PROBLEM REQUIREMENTS: Would you return the data below exactly as it stands, with every picture left out?

### ENTRIES SUPPLIED

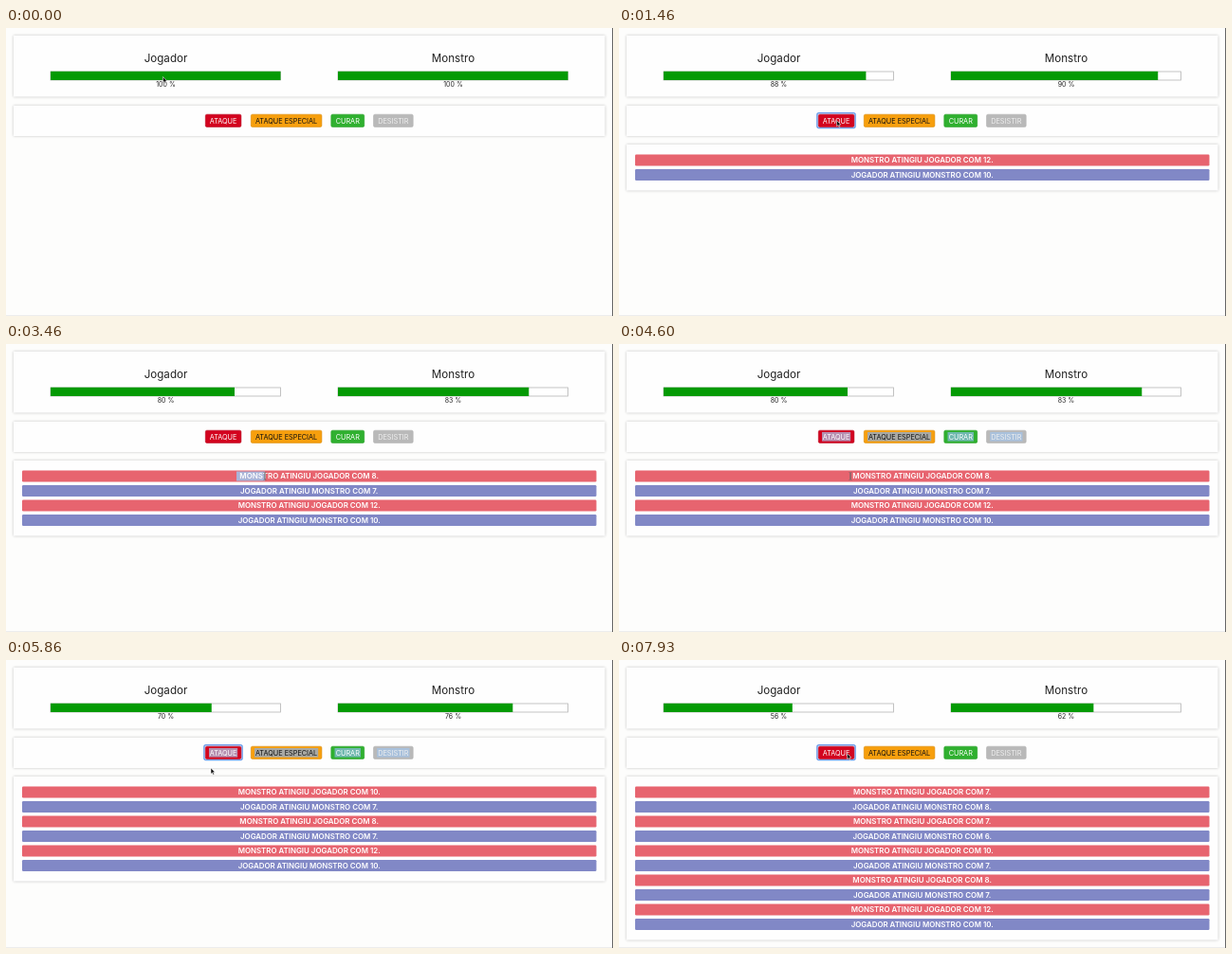
These frames come from a looping animation (640 by 304 pixels, 8 s). An HTML page:

```html
<!DOCTYPE html>
<html lang="pt">
<head>
<meta charset="utf-8">
<style>
html, body { margin: 0; width: 100%; height: 100%; overflow: hidden; background: #fdfdfc; }
svg { display: block; width: 640px; height: 304px; font-family: Inter, Roboto, sans-serif; text-anchor: middle; }
.panel { fill: #fefefe; filter: drop-shadow(0 .6px 1.6px rgba(0, 0, 0, .24)); }
.title { font-size: 11.6px; fill: #222; }
.value { font-size: 7px; fill: #222; }
.button { font-size: 7.3px; }
.log { font-size: 7.9px; font-weight: 600; fill: #fff; }
</style>
</head>
<body>
<svg id="stage" viewBox="0 0 640 304"></svg>
<script>
const LOOP = 8000;
const stage = document.getElementById('stage');

function add(parent, tag, attrs, text) {
  const node = document.createElementNS('http://www.w3.org/2000/svg', tag);
  set(node, attrs);
  if (text) node.textContent = text;
  parent.appendChild(node);
  return node;
}
function set(node, attrs) {
  for (const key in attrs) node.setAttribute(key, attrs[key]);
}
function show(node, on) {
  node.setAttribute('visibility', on ? 'visible' : 'hidden');
}
const rect = (parent, x, y, width, height, attrs) =>
  add(parent, 'rect', { x, y, width, height, ...attrs });
const label = (parent, x, y, cls, text, fill) =>
  add(parent, 'text', { x, y, class: cls, ...(fill && { style: 'fill:' + fill }) }, text);

// Each round: time, damage to player, damage to monster
const rounds = [[530, 12, 10], [1730, 8, 7], [5130, 10, 7], [7260, 7, 6], [7800, 7, 8]];

// Pointer stops: time, x, y
const path = [
  [0, 165.5, 51.5], [60, 165.5, 51.5], [460, 229.5, 97.5], [2800, 229.5, 97.5],
  [3060, 243.5, 139.5], [3460, 273, 139.5], [3600, 281, 139.5], [3660, 281, 139.5],
  [4060, 250, 139.5], [4330, 250, 139.5], [4530, 244, 139.5], [4860, 244, 139.5],
  [5060, 229, 98], [5600, 229, 98], [5860, 216, 114], [6330, 216, 114],
  [6600, 236, 103], [7000, 236, 103], [7130, 240.5, 98.5], [LOOP, 240.5, 98.5]
];

function pointerAt(t) {
  let i = 1;
  while (i < path.length - 1 && t >= path[i][0]) i++;
  const [t0, x0, y0] = path[i - 1], [t1, x1, y1] = path[i];
  const p = Math.min(1, (t - t0) / (t1 - t0));
  const e = p * p * (3 - 2 * p);
  return [x0 + (x1 - x0) * e, y0 + (y1 - y0) * e];
}

rect(stage, 0, 0, 640, 304, { fill: '#fdfdfc' });
rect(stage, 639, 0, 1, 304, { fill: '#666' });
rect(stage, 0, 303, 639, 1, { fill: '#ececec' });
rect(stage, 8, 8, 623.5, 64.5, { class: 'panel' });
rect(stage, 8, 82, 623.5, 32, { class: 'panel' });

function makeBar(x, name) {
  label(stage, x + 121.5, 35.6, 'title', name);
  rect(stage, x, 46, 242.5, 9, { fill: '#fff', stroke: '#b4b4b4', 'stroke-width': .8 });
  const fill = rect(stage, x, 45.8, 242.5, 9.2, { fill: '#049a04' });
  const value = label(stage, x + 121.5, 62.1, 'value', '100 %');
  return life => {
    set(fill, { width: 242.5 * life / 100 });
    value.textContent = life + ' %';
  };
}
const setPlayer = makeBar(47, 'Jogador');
const setMonster = makeBar(350, 'Monstro');

const focusRing = rect(stage, 208.9, 89.8, 40.2, 15.8,
  { rx: 2, fill: '#fff', stroke: '#6d9eeb', 'stroke-width': 1.5 });

// x, width, caption, fill, border, text, selection
const marks = [
  [210, 38.2, 'ATAQUE', '#d3041f', '#b8041c', '#fff', '#b58fb0'],
  [258, 75.2, 'ATAQUE ESPECIAL', '#f79f0d', '#d98a08', '#111', '#a9a9a4'],
  [342.5, 35.5, 'CURAR', '#2fb02f', '#26a026', '#fff', '#6fb8ae'],
  [387.2, 42.3, 'DESISTIR', '#b9b9b9', '#b3b3b3', '#efefef', '#a9c1dc']
].map(([x, w, text, fill, stroke, color, tint]) => {
  rect(stage, x + .3, 91.2, w - .6, 13.2, { rx: 1.5, fill, stroke, 'stroke-width': .6 });
  const mark = rect(stage, x + 4, 93, w - 8, 9.6, { fill: tint });
  label(stage, x + w / 2, 100.5, 'button', text, color);
  return mark;
});

const logPanel = rect(stage, 8, 123, 623.5, 48.5, { class: 'panel' });
const rows = rounds.flatMap(() => ['#e7646f', '#8188c6']).map((fill, i) => {
  const y = 133.5 + 15.5 * i;
  const group = add(stage, 'g', {});
  rect(group, 17, y, 605.5, 12, { rx: 1.2, fill });
  const mark = i ? null : rect(group, 243, y + 1, 0, 10, { fill: '#a9b4d8' });
  const text = label(group, 319.7, y + 8.9, 'log', ' ');
  return { group, mark, text };
});

const arrow = add(stage, 'path', {
  d: 'M0 0V6.2L1.5 4.9L2.5 7.2L3.5 6.8L2.5 4.5H4.4Z',
  fill: '#111', stroke: '#fff', 'stroke-width': .5
});
const beam = add(stage, 'path', {
  d: 'M-1.5 -4Q0 -4 0 -3V3Q0 4 -1.5 4M1.5 -4Q0 -4 0 -3V3Q0 4 1.5 4',
  fill: 'none', stroke: '#666', 'stroke-width': .7
});

const within = (t, from, to) => t >= from && t < to;

function draw(t) {
  const done = rounds.filter(r => t >= r[0]);
  setPlayer(done.reduce((life, r) => life - r[1], 100));
  setMonster(done.reduce((life, r) => life - r[2], 100));

  const lines = [...done].reverse().flatMap(r => [
    `MONSTRO ATINGIU JOGADOR COM ${r[1]}.`,
    `JOGADOR ATINGIU MONSTRO COM ${r[2]}.`
  ]);
  show(logPanel, lines.length);
  set(logPanel, { height: 17.5 + 15.5 * lines.length });
  rows.forEach((row, i) => {
    show(row.group, i < lines.length);
    row.text.textContent = lines[i] || '';
  });

  const [x, y] = pointerAt(t);
  const selecting = within(t, 3060, 4400);
  set(rows[0].mark, { width: selecting ? Math.max(0, x - 243) : 0 });
  marks.forEach(mark => show(mark, within(t, 4400, 6400)));
  show(focusRing, within(t, 460, 3060) || within(t, 5000, 6400) || t >= 7060);

  const overText = within(t, 2990, 4900);
  show(arrow, !overText);
  show(beam, overText);
  set(overText ? beam : arrow, { transform: `translate(${x} ${y})` });
}

const start = performance.now();
function tick() {
  draw((performance.now() - start) % LOOP);
  requestAnimationFrame(tick);
}
tick();
</script>
</body>
</html>
```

######

ANSWER BELOW:
These frames come from a looping animation (640 by 304 pixels, 8 s). An HTML page:

```html
<!DOCTYPE html>
<html lang="pt">
<head>
<meta charset="utf-8">
<style>
html, body { margin: 0; width: 100%; height: 100%; overflow: hidden; background: #fdfdfc; }
svg { display: block; width: 640px; height: 304px; font-family: Inter, Roboto, sans-serif; text-anchor: middle; }
.panel { fill: #fefefe; filter: drop-shadow(0 .6px 1.6px rgba(0, 0, 0, .24)); }
.title { font-size: 11.6px; fill: #222; }
.value { font-size: 7px; fill: #222; }
.button { font-size: 7.3px; }
.log { font-size: 7.9px; font-weight: 600; fill: #fff; }
</style>
</head>
<body>
<svg id="stage" viewBox="0 0 640 304"></svg>
<script>
const LOOP = 8000;
const stage = document.getElementById('stage');

function add(parent, tag, attrs, text) {
  const node = document.createElementNS('http://www.w3.org/2000/svg', tag);
  set(node, attrs);
  if (text) node.textContent = text;
  parent.appendChild(node);
  return node;
}
function set(node, attrs) {
  for (const key in attrs) node.setAttribute(key, attrs[key]);
}
function show(node, on) {
  node.setAttribute('visibility', on ? 'visible' : 'hidden');
}
const rect = (parent, x, y, width, height, attrs) =>
  add(parent, 'rect', { x, y, width, height, ...attrs });
const label = (parent, x, y, cls, text, fill) =>
  add(parent, 'text', { x, y, class: cls, ...(fill && { style: 'fill:' + fill }) }, text);

// Each round: time, damage to player, damage to monster
const rounds = [[530, 12, 10], [1730, 8, 7], [5130, 10, 7], [7260, 7, 6], [7800, 7, 8]];

// Pointer stops: time, x, y
const path = [
  [0, 165.5, 51.5], [60, 165.5, 51.5], [460, 229.5, 97.5], [2800, 229.5, 97.5],
  [3060, 243.5, 139.5], [3460, 273, 139.5], [3600, 281, 139.5], [3660, 281, 139.5],
  [4060, 250, 139.5], [4330, 250, 139.5], [4530, 244, 139.5], [4860, 244, 139.5],
  [5060, 229, 98], [5600, 229, 98], [5860, 216, 114], [6330, 216, 114],
  [6600, 236, 103], [7000, 236, 103], [7130, 240.5, 98.5], [LOOP, 240.5, 98.5]
];

function pointerAt(t) {
  let i = 1;
  while (i < path.length - 1 && t >= path[i][0]) i++;
  const [t0, x0, y0] = path[i - 1], [t1, x1, y1] = path[i];
  const p = Math.min(1, (t - t0) / (t1 - t0));
  const e = p * p * (3 - 2 * p);
  return [x0 + (x1 - x0) * e, y0 + (y1 - y0) * e];
}

rect(stage, 0, 0, 640, 304, { fill: '#fdfdfc' });
rect(stage, 639, 0, 1, 304, { fill: '#666' });
rect(stage, 0, 303, 639, 1, { fill: '#ececec' });
rect(stage, 8, 8, 623.5, 64.5, { class: 'panel' });
rect(stage, 8, 82, 623.5, 32, { class: 'panel' });

function makeBar(x, name) {
  label(stage, x + 121.5, 35.6, 'title', name);
  rect(stage, x, 46, 242.5, 9, { fill: '#fff', stroke: '#b4b4b4', 'stroke-width': .8 });
  const fill = rect(stage, x, 45.8, 242.5, 9.2, { fill: '#049a04' });
  const value = label(stage, x + 121.5, 62.1, 'value', '100 %');
  return life => {
    set(fill, { width: 242.5 * life / 100 });
    value.textContent = life + ' %';
  };
}
const setPlayer = makeBar(47, 'Jogador');
const setMonster = makeBar(350, 'Monstro');

const focusRing = rect(stage, 208.9, 89.8, 40.2, 15.8,
  { rx: 2, fill: '#fff', stroke: '#6d9eeb', 'stroke-width': 1.5 });

// x, width, caption, fill, border, text, selection
const marks = [
  [210, 38.2, 'ATAQUE', '#d3041f', '#b8041c', '#fff', '#b58fb0'],
  [258, 75.2, 'ATAQUE ESPECIAL', '#f79f0d', '#d98a08', '#111', '#a9a9a4'],
  [342.5, 35.5, 'CURAR', '#2fb02f', '#26a026', '#fff', '#6fb8ae'],
  [387.2, 42.3, 'DESISTIR', '#b9b9b9', '#b3b3b3', '#efefef', '#a9c1dc']
].map(([x, w, text, fill, stroke, color, tint]) => {
  rect(stage, x + .3, 91.2, w - .6, 13.2, { rx: 1.5, fill, stroke, 'stroke-width': .6 });
  const mark = rect(stage, x + 4, 93, w - 8, 9.6, { fill: tint });
  label(stage, x + w / 2, 100.5, 'button', text, color);
  return mark;
});

const logPanel = rect(stage, 8, 123, 623.5, 48.5, { class: 'panel' });
const rows = rounds.flatMap(() => ['#e7646f', '#8188c6']).map((fill, i) => {
  const y = 133.5 + 15.5 * i;
  const group = add(stage, 'g', {});
  rect(group, 17, y, 605.5, 12, { rx: 1.2, fill });
  const mark = i ? null : rect(group, 243, y + 1, 0, 10, { fill: '#a9b4d8' });
  const text = label(group, 319.7, y + 8.9, 'log', ' ');
  return { group, mark, text };
});

const arrow = add(stage, 'path', {
  d: 'M0 0V6.2L1.5 4.9L2.5 7.2L3.5 6.8L2.5 4.5H4.4Z',
  fill: '#111', stroke: '#fff', 'stroke-width': .5
});
const beam = add(stage, 'path', {
  d: 'M-1.5 -4Q0 -4 0 -3V3Q0 4 -1.5 4M1.5 -4Q0 -4 0 -3V3Q0 4 1.5 4',
  fill: 'none', stroke: '#666', 'stroke-width': .7
});

const within = (t, from, to) => t >= from && t < to;

function draw(t) {
  const done = rounds.filter(r => t >= r[0]);
  setPlayer(done.reduce((life, r) => life - r[1], 100));
  setMonster(done.reduce((life, r) => life - r[2], 100));

  const lines = [...done].reverse().flatMap(r => [
    `MONSTRO ATINGIU JOGADOR COM ${r[1]}.`,
    `JOGADOR ATINGIU MONSTRO COM ${r[2]}.`
  ]);
  show(logPanel, lines.length);
  set(logPanel, { height: 17.5 + 15.5 * lines.length });
  rows.forEach((row, i) => {
    show(row.group, i < lines.length);
    row.text.textContent = lines[i] || '';
  });

  const [x, y] = pointerAt(t);
  const selecting = within(t, 3060, 4400);
  set(rows[0].mark, { width: selecting ? Math.max(0, x - 243) : 0 });
  marks.forEach(mark => show(mark, within(t, 4400, 6400)));
  show(focusRing, within(t, 460, 3060) || within(t, 5000, 6400) || t >= 7060);

  const overText = within(t, 2990, 4900);
  show(arrow, !overText);
  show(beam, overText);
  set(overText ? beam : arrow, { transform: `translate(${x} ${y})` });
}

const start = performance.now();
function tick() {
  draw((performance.now() - start) % LOOP);
  requestAnimationFrame(tick);
}
tick();
</script>
</body>
</html>
```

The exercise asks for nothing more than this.